E-learning once meant putting programme content online and leaving students to access it, but online learning has since become a lot more dynamic according to researchers from the University of Southern Queensland (USQ) who visited CPIT to run a two-day Course Design Intensive (CDI) workshop this week.
Dr Sara Hammer and Dr Megan Kek from USQ’s Learning and Teaching Support use an approach that engages students and develops their practical skills while they learn online.
“Our philosophy is that putting content online doesn’t make students learn. You have to engage them,” Dr Kek said.
Their approach is also cross disciplinary, which means that the programme designers are supported by educational designers and learning management system people such as librarians, careers advisors and so on. At CPIT the new online delivery will initially focus on a programme from the Commerce Faculty.
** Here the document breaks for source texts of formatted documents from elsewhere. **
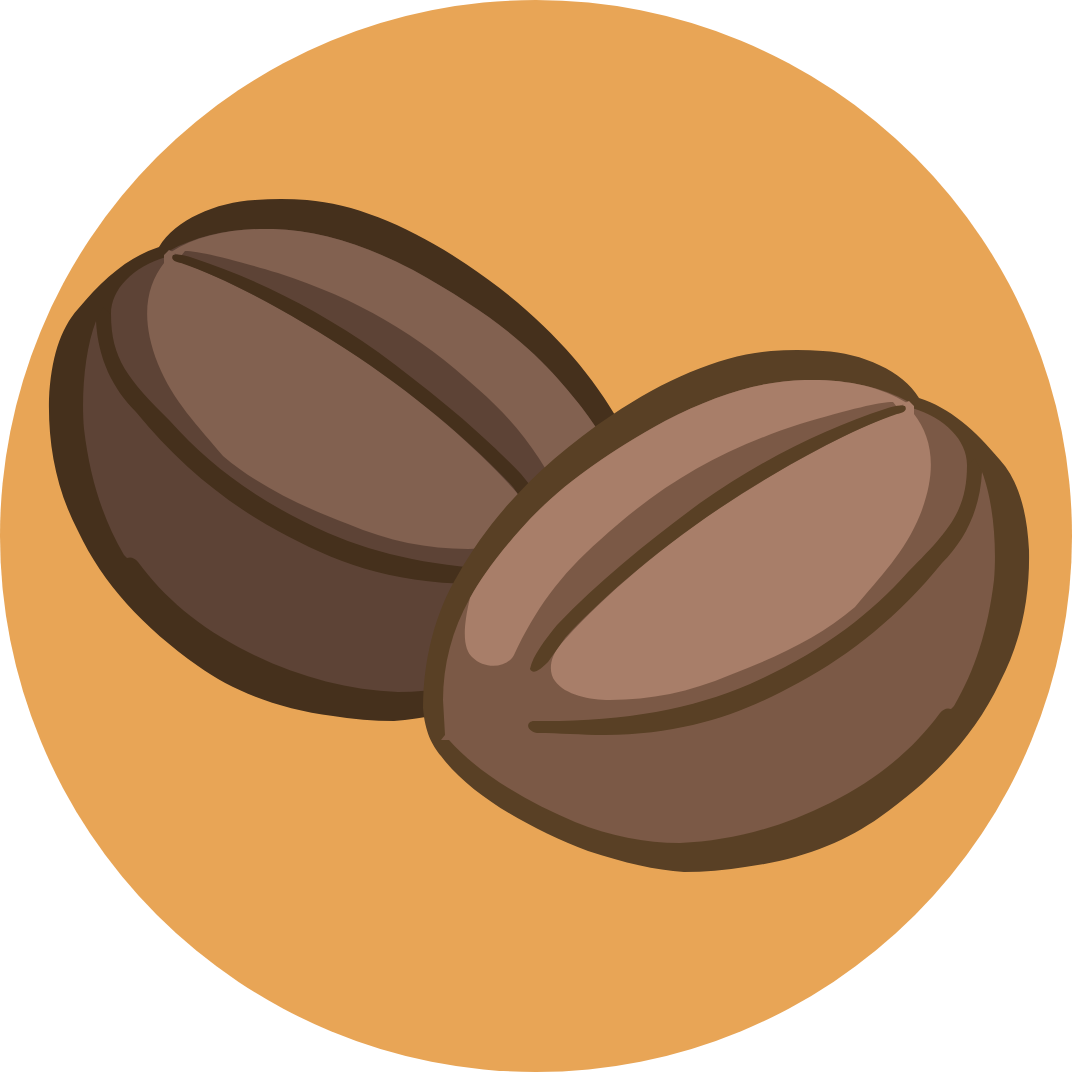
<!DOCTYPE html>
<html lang="en">
<head>
<meta charset="utf-8">
<title>Coffee beans</title>
<style>
  :root { --paper: #ffffff; --amber: #e8a556; }
  html, body { margin: 0; background: var(--paper); overflow: hidden; }
  .badge { display: block; width: 1072px; height: 1072px; }
  .disc { fill: var(--amber); }
  .bean-dark { --rim: #45301c; --body: #5d4336; --shine: #826150; }
  .bean-light { --rim: #594025; --body: #7b5946; --shine: #a87e69; }
  .rim { fill: var(--rim); }
  .body { fill: var(--body); }
  .shine { fill: var(--shine); }
</style>
</head>
<body>
<svg class="badge" viewBox="0 0 1072 1072" role="img" aria-label="Two coffee beans on an amber disc">
  <defs>
    <g id="bean">
      <path class="rim" d="M919 398C903 371 862 353 823 351Q797 349 771 351C722 355 667 378 612 415C540 463 490 518 459 573C435 612 423 660 423 708C425 732 432 745 441 756C470 795 530 829 588 851C625 863 655 870 684 872Q715 872 745 867C800 860 845 842 880 817C935 778 975 735 1000 682C1022 640 1030 595 1029 550C1027 510 1018 480 1000 460C975 430 950 408 919 398Z"/>
      <path class="body" d="M909 402C880 386 845 379 805 380C760 381 715 395 665 421C600 457 555 490 520 530C495 558 480 580 470 598C452 630 443 665 443 700L445 735L441 740L449 740C480 775 530 803 575 822C610 836 645 843 680 843C730 841 780 828 830 803C880 778 915 747 940 713Q945 707 951 709L954 706C975 670 988 630 994 580C997 545 993 500 982 472L967 465C967 440 945 418 912 408Z"/>
      <path class="shine" d="M907 403C880 386 845 379 805 380C760 381 715 395 665 421C600 457 555 490 520 530C495 558 480 580 470 598C461 635 465 650 472 657C485 670 507 668 514 655C535 610 560 575 600 540C660 485 720 450 800 424C850 409 880 402 893 402L897 407Z"/>
      <path class="shine" d="M905 410C850 430 785 465 720 508C650 555 595 605 560 645C550 657 548 672 555 681C565 695 590 700 610 700C650 700 690 692 730 675C775 658 820 637 855 607C880 577 905 552 920 515C938 470 932 437 914 414L914 406L909 401L903 404Z"/>
      <path class="rim" d="M905 406C908 411 902 413 897 414C850 430 785 465 720 508C650 555 595 605 565 638L548 662C540 670 533 675 530 669C533 655 545 640 557 625C600 580 650 540 700 503C765 457 830 427 885 409Q898 404 905 406Z"/>
      <path class="rim" d="M982 472C980 510 965 540 942 563C900 615 850 655 800 682C745 712 690 734 605 735C580 735 560 733 537 733C524 730 527 720 535 721C620 722 690 710 750 684C820 653 870 615 908 572C950 530 967 510 967 465L975 458Z"/>
    </g>
  </defs>
  <circle class="disc" cx="536" cy="536" r="536"/>
  <use class="bean-dark" href="#bean" transform="translate(1078 -151) scale(-1 1)"/>
  <use class="bean-light" href="#bean"/>
</svg>
</body>
</html>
Tutors from the programme came away from the intensive two-day workshop with new plans for implementing 2012 online programme delivery options and specific online activities.
CPIT Academic Director Dr Shirley Wilson said the new approach suited CPIT. “USQ is one of our international benchmarking partners for academic quality and we are very grateful to USQ’s Learning and Teaching Support for presenting this workshop for us. This design for learning approach is aligned to CPIT’s objectives of being learner-focused, collaborative and using learning technologies.
“The CDI approach allows rapid course development and contextualisation for future learner groups, which makes us more nimble and flexible so we can respond to market needs, including the demands of the recovery of Christchurch,” she said.
Dr Hammer and Dr Kek were inspired by the work of e-learning expert Gilly Salmon, who joined USQ earlier this year, from the University of Leicester, as Professor of E-learning & Learning Technologies. Adapting and sharing their knowledge of the new approach with CPIT staff was proving rewarding, they said.
E-learning approaches and technologies continue to evolve globally and continue to grow in popularity, providing greater flexibility for distance learning and meaningful options for mainstream learning.